<<<<
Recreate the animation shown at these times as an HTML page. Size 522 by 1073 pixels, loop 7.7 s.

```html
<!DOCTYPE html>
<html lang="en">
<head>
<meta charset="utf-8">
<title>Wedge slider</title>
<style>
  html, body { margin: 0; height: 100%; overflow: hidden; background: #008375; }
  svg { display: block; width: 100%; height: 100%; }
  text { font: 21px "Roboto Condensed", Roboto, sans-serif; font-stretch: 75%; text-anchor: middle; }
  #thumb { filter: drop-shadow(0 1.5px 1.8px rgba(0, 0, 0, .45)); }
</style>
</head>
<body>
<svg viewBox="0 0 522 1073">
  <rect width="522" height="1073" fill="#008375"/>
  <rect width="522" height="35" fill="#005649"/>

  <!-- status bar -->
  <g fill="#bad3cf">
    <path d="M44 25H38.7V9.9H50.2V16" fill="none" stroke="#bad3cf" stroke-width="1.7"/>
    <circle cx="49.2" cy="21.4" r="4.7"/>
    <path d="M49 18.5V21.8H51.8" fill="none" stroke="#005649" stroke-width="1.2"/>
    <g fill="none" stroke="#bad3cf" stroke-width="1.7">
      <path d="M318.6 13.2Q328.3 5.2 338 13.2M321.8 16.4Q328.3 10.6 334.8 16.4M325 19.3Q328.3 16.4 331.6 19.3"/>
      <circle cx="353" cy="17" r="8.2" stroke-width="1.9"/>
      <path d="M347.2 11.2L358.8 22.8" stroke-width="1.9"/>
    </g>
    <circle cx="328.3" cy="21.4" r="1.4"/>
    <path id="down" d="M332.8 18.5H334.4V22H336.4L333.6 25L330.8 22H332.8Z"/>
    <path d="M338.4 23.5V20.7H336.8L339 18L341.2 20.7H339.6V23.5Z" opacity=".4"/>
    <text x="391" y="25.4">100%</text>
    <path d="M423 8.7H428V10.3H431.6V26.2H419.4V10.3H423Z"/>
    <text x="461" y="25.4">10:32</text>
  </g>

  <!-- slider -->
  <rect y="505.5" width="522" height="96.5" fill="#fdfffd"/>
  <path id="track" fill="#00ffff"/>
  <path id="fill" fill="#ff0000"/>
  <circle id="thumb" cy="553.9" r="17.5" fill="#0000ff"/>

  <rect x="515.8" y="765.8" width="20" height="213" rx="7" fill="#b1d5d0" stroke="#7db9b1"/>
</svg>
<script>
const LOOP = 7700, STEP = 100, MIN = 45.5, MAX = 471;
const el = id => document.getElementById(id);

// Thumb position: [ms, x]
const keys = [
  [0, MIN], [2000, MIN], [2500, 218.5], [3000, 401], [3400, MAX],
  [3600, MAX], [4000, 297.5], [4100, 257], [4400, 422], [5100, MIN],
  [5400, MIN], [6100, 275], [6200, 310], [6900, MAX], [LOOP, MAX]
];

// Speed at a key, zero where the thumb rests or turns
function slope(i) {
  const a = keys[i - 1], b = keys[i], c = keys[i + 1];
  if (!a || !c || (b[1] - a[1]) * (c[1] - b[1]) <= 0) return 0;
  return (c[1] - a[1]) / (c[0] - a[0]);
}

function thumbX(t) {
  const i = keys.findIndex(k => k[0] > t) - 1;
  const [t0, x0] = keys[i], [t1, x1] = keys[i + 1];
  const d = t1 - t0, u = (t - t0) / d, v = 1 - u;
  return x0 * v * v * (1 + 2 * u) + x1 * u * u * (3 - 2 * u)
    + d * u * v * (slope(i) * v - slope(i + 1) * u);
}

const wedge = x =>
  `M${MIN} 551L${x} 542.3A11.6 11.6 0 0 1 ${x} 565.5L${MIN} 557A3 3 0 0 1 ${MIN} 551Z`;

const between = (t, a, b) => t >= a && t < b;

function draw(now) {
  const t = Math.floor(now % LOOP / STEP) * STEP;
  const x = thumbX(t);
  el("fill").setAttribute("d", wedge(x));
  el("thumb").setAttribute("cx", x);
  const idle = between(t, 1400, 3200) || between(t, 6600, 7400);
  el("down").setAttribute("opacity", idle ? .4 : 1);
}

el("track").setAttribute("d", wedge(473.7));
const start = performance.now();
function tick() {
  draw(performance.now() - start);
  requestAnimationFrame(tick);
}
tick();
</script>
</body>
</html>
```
>>>>
<<<<
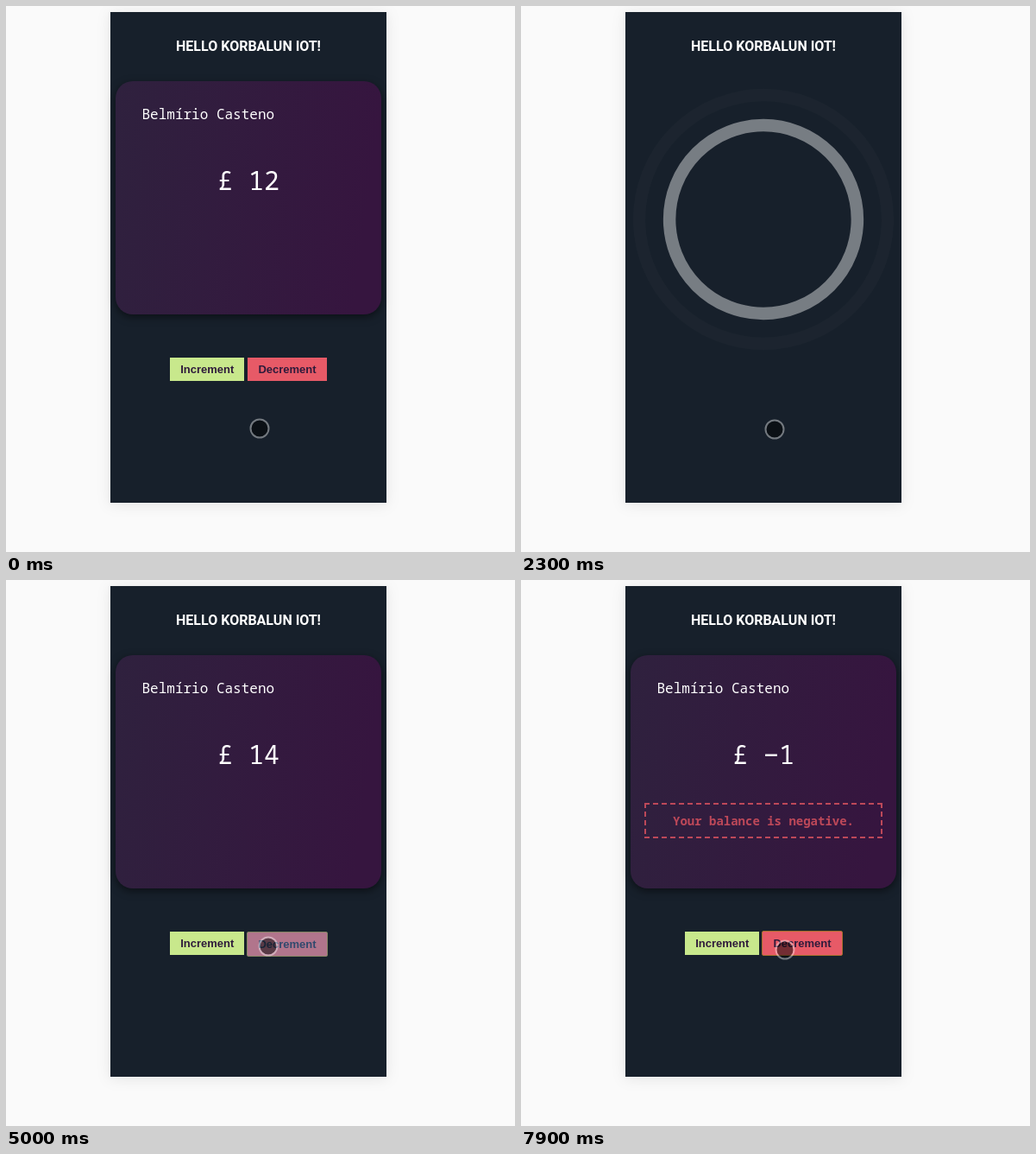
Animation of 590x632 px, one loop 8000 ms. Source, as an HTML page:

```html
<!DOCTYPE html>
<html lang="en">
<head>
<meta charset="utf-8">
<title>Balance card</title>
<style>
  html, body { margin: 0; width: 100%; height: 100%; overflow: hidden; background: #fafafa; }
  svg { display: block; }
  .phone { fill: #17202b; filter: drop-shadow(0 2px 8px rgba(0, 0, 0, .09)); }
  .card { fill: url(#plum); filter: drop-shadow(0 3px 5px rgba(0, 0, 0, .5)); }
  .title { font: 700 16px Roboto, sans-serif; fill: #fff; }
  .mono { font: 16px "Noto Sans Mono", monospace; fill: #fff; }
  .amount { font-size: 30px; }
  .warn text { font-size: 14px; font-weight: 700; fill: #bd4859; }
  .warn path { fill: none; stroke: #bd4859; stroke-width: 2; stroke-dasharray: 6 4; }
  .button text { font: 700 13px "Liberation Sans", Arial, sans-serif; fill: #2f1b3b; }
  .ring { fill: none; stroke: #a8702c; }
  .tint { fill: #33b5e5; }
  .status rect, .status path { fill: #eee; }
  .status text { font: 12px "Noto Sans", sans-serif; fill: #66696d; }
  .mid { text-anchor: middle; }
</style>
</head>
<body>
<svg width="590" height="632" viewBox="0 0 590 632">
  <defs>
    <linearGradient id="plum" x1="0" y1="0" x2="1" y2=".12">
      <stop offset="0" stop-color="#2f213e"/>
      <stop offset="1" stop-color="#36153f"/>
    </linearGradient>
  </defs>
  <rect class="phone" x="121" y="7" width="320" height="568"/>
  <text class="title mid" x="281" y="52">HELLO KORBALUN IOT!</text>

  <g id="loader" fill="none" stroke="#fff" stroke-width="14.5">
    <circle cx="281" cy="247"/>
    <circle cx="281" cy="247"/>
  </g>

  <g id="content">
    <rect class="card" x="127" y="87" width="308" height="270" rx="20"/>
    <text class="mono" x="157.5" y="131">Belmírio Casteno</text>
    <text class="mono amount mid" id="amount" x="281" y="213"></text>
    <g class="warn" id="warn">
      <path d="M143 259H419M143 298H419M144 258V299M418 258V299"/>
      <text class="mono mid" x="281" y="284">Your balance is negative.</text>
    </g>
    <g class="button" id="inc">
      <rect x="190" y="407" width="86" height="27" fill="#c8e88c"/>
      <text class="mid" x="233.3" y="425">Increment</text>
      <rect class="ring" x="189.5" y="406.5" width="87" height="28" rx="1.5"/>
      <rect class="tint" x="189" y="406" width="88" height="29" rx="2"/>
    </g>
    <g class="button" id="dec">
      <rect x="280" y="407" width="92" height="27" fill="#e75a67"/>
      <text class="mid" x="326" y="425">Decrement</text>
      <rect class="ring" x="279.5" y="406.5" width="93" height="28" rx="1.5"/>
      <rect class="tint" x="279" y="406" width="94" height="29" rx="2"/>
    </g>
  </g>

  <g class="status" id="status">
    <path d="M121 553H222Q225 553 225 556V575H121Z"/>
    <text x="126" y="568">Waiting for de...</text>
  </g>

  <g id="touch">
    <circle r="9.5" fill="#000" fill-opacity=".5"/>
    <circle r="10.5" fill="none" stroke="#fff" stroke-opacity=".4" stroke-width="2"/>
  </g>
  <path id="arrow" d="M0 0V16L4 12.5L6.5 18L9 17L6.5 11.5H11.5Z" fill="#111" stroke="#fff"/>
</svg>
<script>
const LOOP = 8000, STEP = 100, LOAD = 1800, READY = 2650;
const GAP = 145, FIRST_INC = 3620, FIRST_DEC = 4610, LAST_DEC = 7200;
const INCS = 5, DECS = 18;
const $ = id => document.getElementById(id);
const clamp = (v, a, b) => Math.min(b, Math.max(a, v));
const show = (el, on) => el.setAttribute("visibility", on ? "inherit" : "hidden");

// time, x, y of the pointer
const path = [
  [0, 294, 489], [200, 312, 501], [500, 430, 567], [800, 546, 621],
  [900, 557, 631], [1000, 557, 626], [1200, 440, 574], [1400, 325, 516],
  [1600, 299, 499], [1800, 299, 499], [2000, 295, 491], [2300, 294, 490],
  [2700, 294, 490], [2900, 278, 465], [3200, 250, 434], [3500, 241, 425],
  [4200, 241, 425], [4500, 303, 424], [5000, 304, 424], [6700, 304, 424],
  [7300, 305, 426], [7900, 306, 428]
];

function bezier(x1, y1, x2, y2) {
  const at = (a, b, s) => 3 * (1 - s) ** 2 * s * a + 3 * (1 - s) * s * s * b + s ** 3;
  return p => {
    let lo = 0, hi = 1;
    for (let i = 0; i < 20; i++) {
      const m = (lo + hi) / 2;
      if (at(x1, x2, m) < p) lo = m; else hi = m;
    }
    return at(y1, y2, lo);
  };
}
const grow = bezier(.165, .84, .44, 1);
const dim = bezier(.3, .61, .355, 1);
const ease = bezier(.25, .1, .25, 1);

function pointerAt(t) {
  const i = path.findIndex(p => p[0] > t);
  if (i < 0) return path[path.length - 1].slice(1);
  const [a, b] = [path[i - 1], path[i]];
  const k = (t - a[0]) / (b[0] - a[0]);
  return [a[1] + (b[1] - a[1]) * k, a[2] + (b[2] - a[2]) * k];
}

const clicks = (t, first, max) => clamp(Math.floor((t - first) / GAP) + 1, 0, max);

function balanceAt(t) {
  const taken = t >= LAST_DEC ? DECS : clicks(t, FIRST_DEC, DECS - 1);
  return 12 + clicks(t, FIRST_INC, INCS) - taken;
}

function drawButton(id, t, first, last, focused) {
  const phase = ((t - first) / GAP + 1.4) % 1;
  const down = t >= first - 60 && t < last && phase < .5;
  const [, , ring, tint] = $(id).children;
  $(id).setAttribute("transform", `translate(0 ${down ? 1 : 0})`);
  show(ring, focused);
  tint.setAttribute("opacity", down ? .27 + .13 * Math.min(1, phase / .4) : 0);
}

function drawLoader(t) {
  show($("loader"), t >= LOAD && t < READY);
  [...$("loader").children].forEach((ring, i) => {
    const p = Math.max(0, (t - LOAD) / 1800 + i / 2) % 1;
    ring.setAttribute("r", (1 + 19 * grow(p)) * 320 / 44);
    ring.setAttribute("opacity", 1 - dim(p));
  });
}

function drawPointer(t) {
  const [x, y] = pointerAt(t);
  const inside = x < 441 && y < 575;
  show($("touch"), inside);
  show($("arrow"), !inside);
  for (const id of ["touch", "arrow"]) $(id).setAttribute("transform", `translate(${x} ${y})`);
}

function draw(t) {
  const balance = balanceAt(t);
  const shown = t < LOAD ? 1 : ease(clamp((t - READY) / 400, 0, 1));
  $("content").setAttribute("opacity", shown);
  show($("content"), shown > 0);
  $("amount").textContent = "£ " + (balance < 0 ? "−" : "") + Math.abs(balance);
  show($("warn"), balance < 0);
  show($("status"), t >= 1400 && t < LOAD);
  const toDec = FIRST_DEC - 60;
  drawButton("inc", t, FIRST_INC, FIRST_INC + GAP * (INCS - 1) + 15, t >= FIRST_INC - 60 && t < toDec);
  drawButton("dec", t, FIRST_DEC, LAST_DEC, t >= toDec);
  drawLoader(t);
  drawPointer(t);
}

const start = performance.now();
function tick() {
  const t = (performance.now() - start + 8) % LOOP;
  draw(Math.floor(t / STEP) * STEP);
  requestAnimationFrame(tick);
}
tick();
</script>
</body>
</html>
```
>>>>
<<<<
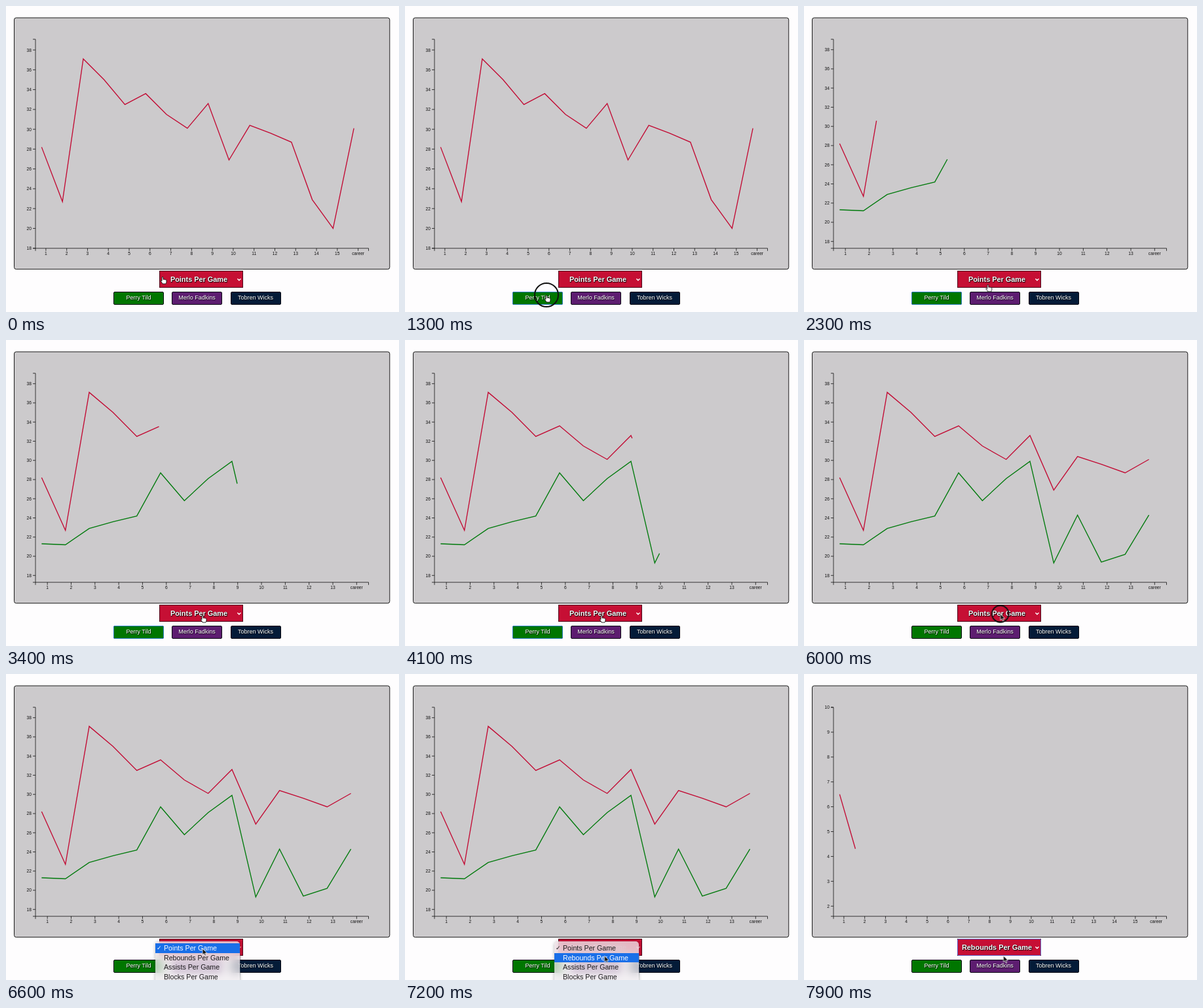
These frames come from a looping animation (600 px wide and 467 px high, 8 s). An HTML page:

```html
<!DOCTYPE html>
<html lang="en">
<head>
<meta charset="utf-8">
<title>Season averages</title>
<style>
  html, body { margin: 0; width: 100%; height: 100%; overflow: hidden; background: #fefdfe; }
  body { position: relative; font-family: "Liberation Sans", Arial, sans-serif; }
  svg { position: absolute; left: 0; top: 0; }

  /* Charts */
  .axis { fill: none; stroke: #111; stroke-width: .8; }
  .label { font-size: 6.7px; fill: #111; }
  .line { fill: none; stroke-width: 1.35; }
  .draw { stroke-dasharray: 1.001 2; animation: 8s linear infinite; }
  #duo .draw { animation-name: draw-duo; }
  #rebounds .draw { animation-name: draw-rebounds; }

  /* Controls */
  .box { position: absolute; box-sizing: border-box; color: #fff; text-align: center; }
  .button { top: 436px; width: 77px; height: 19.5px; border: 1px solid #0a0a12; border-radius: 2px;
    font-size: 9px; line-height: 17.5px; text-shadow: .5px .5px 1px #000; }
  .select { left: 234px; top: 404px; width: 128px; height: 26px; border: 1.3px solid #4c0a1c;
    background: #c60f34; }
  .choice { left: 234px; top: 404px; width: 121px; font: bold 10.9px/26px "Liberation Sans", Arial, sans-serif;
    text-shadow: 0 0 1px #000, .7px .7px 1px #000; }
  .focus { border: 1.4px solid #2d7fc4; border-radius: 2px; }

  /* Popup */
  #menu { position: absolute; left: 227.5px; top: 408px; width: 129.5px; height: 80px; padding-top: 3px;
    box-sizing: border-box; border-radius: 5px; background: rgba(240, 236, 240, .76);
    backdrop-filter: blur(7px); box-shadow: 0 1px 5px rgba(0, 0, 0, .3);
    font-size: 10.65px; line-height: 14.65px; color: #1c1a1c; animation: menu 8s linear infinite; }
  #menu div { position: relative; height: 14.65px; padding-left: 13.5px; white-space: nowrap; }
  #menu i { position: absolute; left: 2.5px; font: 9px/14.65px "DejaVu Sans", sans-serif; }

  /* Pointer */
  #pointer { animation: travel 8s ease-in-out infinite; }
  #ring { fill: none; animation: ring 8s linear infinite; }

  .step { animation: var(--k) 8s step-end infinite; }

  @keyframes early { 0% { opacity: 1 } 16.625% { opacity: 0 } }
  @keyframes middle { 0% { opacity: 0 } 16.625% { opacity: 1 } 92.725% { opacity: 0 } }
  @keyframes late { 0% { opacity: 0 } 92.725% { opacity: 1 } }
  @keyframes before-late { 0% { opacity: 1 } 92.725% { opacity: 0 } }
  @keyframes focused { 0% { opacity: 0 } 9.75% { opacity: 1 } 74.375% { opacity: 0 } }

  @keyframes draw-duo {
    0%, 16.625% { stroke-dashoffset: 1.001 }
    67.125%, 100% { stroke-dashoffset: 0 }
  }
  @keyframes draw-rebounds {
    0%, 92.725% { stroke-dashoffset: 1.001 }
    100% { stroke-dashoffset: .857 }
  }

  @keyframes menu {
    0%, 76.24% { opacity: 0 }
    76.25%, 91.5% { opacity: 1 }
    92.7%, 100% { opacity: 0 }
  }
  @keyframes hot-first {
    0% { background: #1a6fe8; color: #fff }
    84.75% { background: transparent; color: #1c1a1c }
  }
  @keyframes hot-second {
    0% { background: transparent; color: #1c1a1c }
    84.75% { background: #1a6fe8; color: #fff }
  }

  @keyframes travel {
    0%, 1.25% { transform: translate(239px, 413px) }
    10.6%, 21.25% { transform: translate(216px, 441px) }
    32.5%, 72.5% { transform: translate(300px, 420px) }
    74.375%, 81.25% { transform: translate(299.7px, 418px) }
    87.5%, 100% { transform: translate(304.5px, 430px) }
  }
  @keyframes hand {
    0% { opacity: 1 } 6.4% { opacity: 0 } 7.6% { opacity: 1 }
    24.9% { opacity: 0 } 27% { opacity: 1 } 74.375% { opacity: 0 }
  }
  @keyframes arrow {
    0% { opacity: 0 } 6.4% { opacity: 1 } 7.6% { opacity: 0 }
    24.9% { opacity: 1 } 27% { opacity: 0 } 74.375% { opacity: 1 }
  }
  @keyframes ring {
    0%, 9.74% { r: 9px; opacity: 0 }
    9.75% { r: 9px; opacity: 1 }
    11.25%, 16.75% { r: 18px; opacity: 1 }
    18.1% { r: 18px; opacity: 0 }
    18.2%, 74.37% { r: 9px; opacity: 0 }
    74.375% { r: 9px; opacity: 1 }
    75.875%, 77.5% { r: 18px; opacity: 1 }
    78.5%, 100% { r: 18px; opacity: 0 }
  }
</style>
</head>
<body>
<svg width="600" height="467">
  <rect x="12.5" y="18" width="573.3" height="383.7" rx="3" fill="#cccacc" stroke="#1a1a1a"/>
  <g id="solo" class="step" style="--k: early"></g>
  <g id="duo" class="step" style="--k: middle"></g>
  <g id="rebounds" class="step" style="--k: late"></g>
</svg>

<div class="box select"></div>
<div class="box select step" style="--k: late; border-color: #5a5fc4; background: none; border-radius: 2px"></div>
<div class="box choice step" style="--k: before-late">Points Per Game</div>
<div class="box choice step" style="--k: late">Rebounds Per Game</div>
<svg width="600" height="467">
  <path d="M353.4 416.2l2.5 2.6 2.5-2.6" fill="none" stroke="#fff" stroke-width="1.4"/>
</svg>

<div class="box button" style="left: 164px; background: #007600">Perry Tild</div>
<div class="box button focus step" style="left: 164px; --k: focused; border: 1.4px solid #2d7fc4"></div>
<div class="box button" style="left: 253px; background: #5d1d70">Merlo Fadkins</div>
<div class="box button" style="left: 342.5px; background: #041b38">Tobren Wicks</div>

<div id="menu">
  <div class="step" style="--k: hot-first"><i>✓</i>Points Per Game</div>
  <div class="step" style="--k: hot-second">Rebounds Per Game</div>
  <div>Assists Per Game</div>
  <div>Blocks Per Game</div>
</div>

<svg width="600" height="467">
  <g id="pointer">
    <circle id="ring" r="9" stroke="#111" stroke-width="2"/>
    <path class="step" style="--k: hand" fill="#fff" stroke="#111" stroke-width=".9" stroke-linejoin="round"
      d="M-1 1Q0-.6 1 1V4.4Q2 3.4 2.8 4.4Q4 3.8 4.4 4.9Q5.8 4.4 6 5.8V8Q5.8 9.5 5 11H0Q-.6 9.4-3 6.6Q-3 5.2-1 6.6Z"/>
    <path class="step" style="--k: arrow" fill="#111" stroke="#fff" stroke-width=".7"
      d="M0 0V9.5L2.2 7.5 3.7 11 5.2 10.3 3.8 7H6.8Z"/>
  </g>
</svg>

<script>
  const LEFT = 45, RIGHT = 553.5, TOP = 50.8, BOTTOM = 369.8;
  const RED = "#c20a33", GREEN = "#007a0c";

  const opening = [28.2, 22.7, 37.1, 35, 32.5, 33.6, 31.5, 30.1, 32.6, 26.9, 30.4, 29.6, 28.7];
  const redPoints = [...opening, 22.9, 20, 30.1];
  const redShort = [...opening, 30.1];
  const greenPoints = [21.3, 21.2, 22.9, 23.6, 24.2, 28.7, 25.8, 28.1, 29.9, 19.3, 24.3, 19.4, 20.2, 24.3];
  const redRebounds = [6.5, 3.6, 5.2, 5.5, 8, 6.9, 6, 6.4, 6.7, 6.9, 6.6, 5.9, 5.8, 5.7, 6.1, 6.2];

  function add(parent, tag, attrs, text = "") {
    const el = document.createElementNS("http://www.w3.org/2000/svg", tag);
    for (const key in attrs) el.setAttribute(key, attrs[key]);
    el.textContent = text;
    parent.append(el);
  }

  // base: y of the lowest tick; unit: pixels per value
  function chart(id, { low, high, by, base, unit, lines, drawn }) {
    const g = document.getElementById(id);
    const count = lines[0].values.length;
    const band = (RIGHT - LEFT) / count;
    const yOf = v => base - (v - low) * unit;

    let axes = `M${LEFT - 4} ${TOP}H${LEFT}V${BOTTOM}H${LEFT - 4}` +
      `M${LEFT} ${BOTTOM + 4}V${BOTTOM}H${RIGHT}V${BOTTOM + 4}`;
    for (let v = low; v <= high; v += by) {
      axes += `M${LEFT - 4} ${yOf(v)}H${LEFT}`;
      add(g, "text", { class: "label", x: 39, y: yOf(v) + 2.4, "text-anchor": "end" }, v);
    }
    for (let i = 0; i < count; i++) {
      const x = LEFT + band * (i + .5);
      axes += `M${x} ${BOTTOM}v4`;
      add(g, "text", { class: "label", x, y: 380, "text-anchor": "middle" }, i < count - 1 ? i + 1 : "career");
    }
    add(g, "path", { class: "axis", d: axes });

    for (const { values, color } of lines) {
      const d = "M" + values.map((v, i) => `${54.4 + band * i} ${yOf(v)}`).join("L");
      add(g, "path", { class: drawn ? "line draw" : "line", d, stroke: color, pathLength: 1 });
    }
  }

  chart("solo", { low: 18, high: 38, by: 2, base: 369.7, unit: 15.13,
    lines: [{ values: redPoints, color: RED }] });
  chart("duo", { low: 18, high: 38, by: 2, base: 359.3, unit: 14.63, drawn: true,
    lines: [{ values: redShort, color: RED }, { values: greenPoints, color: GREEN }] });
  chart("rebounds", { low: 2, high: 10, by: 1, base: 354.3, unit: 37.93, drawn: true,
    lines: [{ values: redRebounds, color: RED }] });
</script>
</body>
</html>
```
>>>>
Directions for this task →
Lines with the string "textContent": say how many appear in the entries above, giving the number alone.

Reply →
2